[[ Task input, beginning ]]
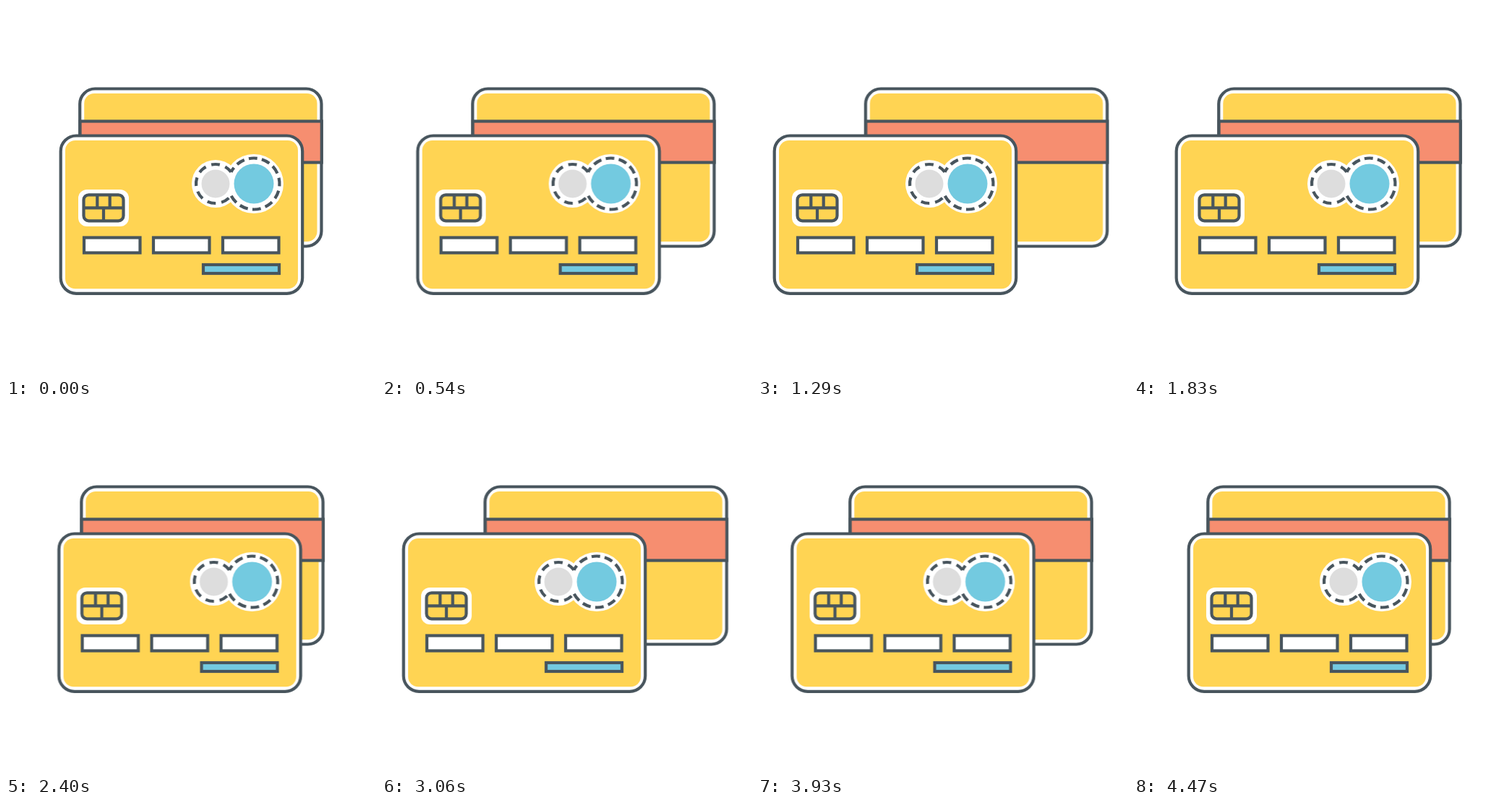
Recreate the animation shown at these times as an HTML page. Size 512 px wide and 512 px high, loop 4500 ms.

```html
<!DOCTYPE html>
<html lang="en">
<head>
<meta charset="utf-8">
<title>Bank cards</title>
<style>
  html, body { margin: 0; width: 100%; height: 100%; overflow: hidden; background: #fff; }
  svg { display: block; width: 100%; height: 100%; }
  .line { stroke: #48555d; stroke-width: 4.2; }
  .none { fill: none; }
  .white { fill: #fff; }
  .yellow { fill: #ffd453; }
  .coral { fill: #f68e70; }
  .blue { fill: #73cae0; }
  .grey { fill: #dddddd; }
  .card { animation: slide 1125ms cubic-bezier(.364, 0, .636, 1) infinite alternate; }
  .back { --shift: 49.3px; }
  .front { --shift: -56px; }
  @keyframes slide {
    from { transform: translateX(0); }
    to { transform: translateX(var(--shift)); }
  }
</style>
</head>
<body>
<svg viewBox="0 0 512 512">
  <g class="card back">
    <rect class="line white" x="102.2" y="114.5" width="334.3" height="218" rx="21"/>
    <rect class="yellow" x="108.2" y="121" width="322.3" height="205" rx="14"/>
    <rect class="line coral" x="102.5" y="159.5" width="334.3" height="57"/>
  </g>

  <g class="card front">
    <rect class="line white" x="75.7" y="179.5" width="334.5" height="218.3" rx="21.5"/>
    <rect class="yellow" x="82" y="186" width="322" height="205.3" rx="14"/>

    <!-- emblem: two discs inside one dashed outline -->
    <circle class="white" cx="290" cy="246" r="33"/>
    <circle class="white" cx="343" cy="246" r="41"/>
    <path class="line none" d="M311.5 229.7A35.5 35.5 0 1 1 311.5 262.3"
      pathLength="305.2" stroke-dasharray="19 10.3" stroke-dashoffset="7.5"/>
    <path class="line none" d="M311.5 262.3A27 27 0 1 1 311.5 229.7"
      pathLength="285.6" stroke-dasharray="25 17" stroke-dashoffset="31.7"/>
    <circle class="grey" cx="290" cy="246" r="19.5"/>
    <circle class="blue" cx="343" cy="246" r="27.5"/>

    <!-- chip -->
    <rect class="white" x="100" y="254" width="70" height="51" rx="12"/>
    <rect class="line yellow" x="107.5" y="261.3" width="55" height="36" rx="7"/>
    <path class="line none" d="M107.5 279.3h55M126.3 261.3v18M143.7 261.3v18M135 279.3v18"/>

    <!-- number fields -->
    <rect class="line white" x="108" y="320.5" width="77.5" height="21"/>
    <rect class="line white" x="204" y="320.5" width="77.5" height="21"/>
    <rect class="line white" x="300" y="320.5" width="77.5" height="21"/>
    <rect class="line blue" x="273" y="358" width="105" height="12"/>
  </g>
</svg>
</body>
</html>
```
[[ Task input, end ]]
→ What the exercise asks
The records, exactly as written but without images, should be returned.

→ Exercise response
Recreate the animation shown at these times as an HTML page. Size 512 px wide and 512 px high, loop 4500 ms.

```html
<!DOCTYPE html>
<html lang="en">
<head>
<meta charset="utf-8">
<title>Bank cards</title>
<style>
  html, body { margin: 0; width: 100%; height: 100%; overflow: hidden; background: #fff; }
  svg { display: block; width: 100%; height: 100%; }
  .line { stroke: #48555d; stroke-width: 4.2; }
  .none { fill: none; }
  .white { fill: #fff; }
  .yellow { fill: #ffd453; }
  .coral { fill: #f68e70; }
  .blue { fill: #73cae0; }
  .grey { fill: #dddddd; }
  .card { animation: slide 1125ms cubic-bezier(.364, 0, .636, 1) infinite alternate; }
  .back { --shift: 49.3px; }
  .front { --shift: -56px; }
  @keyframes slide {
    from { transform: translateX(0); }
    to { transform: translateX(var(--shift)); }
  }
</style>
</head>
<body>
<svg viewBox="0 0 512 512">
  <g class="card back">
    <rect class="line white" x="102.2" y="114.5" width="334.3" height="218" rx="21"/>
    <rect class="yellow" x="108.2" y="121" width="322.3" height="205" rx="14"/>
    <rect class="line coral" x="102.5" y="159.5" width="334.3" height="57"/>
  </g>

  <g class="card front">
    <rect class="line white" x="75.7" y="179.5" width="334.5" height="218.3" rx="21.5"/>
    <rect class="yellow" x="82" y="186" width="322" height="205.3" rx="14"/>

    <!-- emblem: two discs inside one dashed outline -->
    <circle class="white" cx="290" cy="246" r="33"/>
    <circle class="white" cx="343" cy="246" r="41"/>
    <path class="line none" d="M311.5 229.7A35.5 35.5 0 1 1 311.5 262.3"
      pathLength="305.2" stroke-dasharray="19 10.3" stroke-dashoffset="7.5"/>
    <path class="line none" d="M311.5 262.3A27 27 0 1 1 311.5 229.7"
      pathLength="285.6" stroke-dasharray="25 17" stroke-dashoffset="31.7"/>
    <circle class="grey" cx="290" cy="246" r="19.5"/>
    <circle class="blue" cx="343" cy="246" r="27.5"/>

    <!-- chip -->
    <rect class="white" x="100" y="254" width="70" height="51" rx="12"/>
    <rect class="line yellow" x="107.5" y="261.3" width="55" height="36" rx="7"/>
    <path class="line none" d="M107.5 279.3h55M126.3 261.3v18M143.7 261.3v18M135 279.3v18"/>

    <!-- number fields -->
    <rect class="line white" x="108" y="320.5" width="77.5" height="21"/>
    <rect class="line white" x="204" y="320.5" width="77.5" height="21"/>
    <rect class="line white" x="300" y="320.5" width="77.5" height="21"/>
    <rect class="line blue" x="273" y="358" width="105" height="12"/>
  </g>
</svg>
</body>
</html>
```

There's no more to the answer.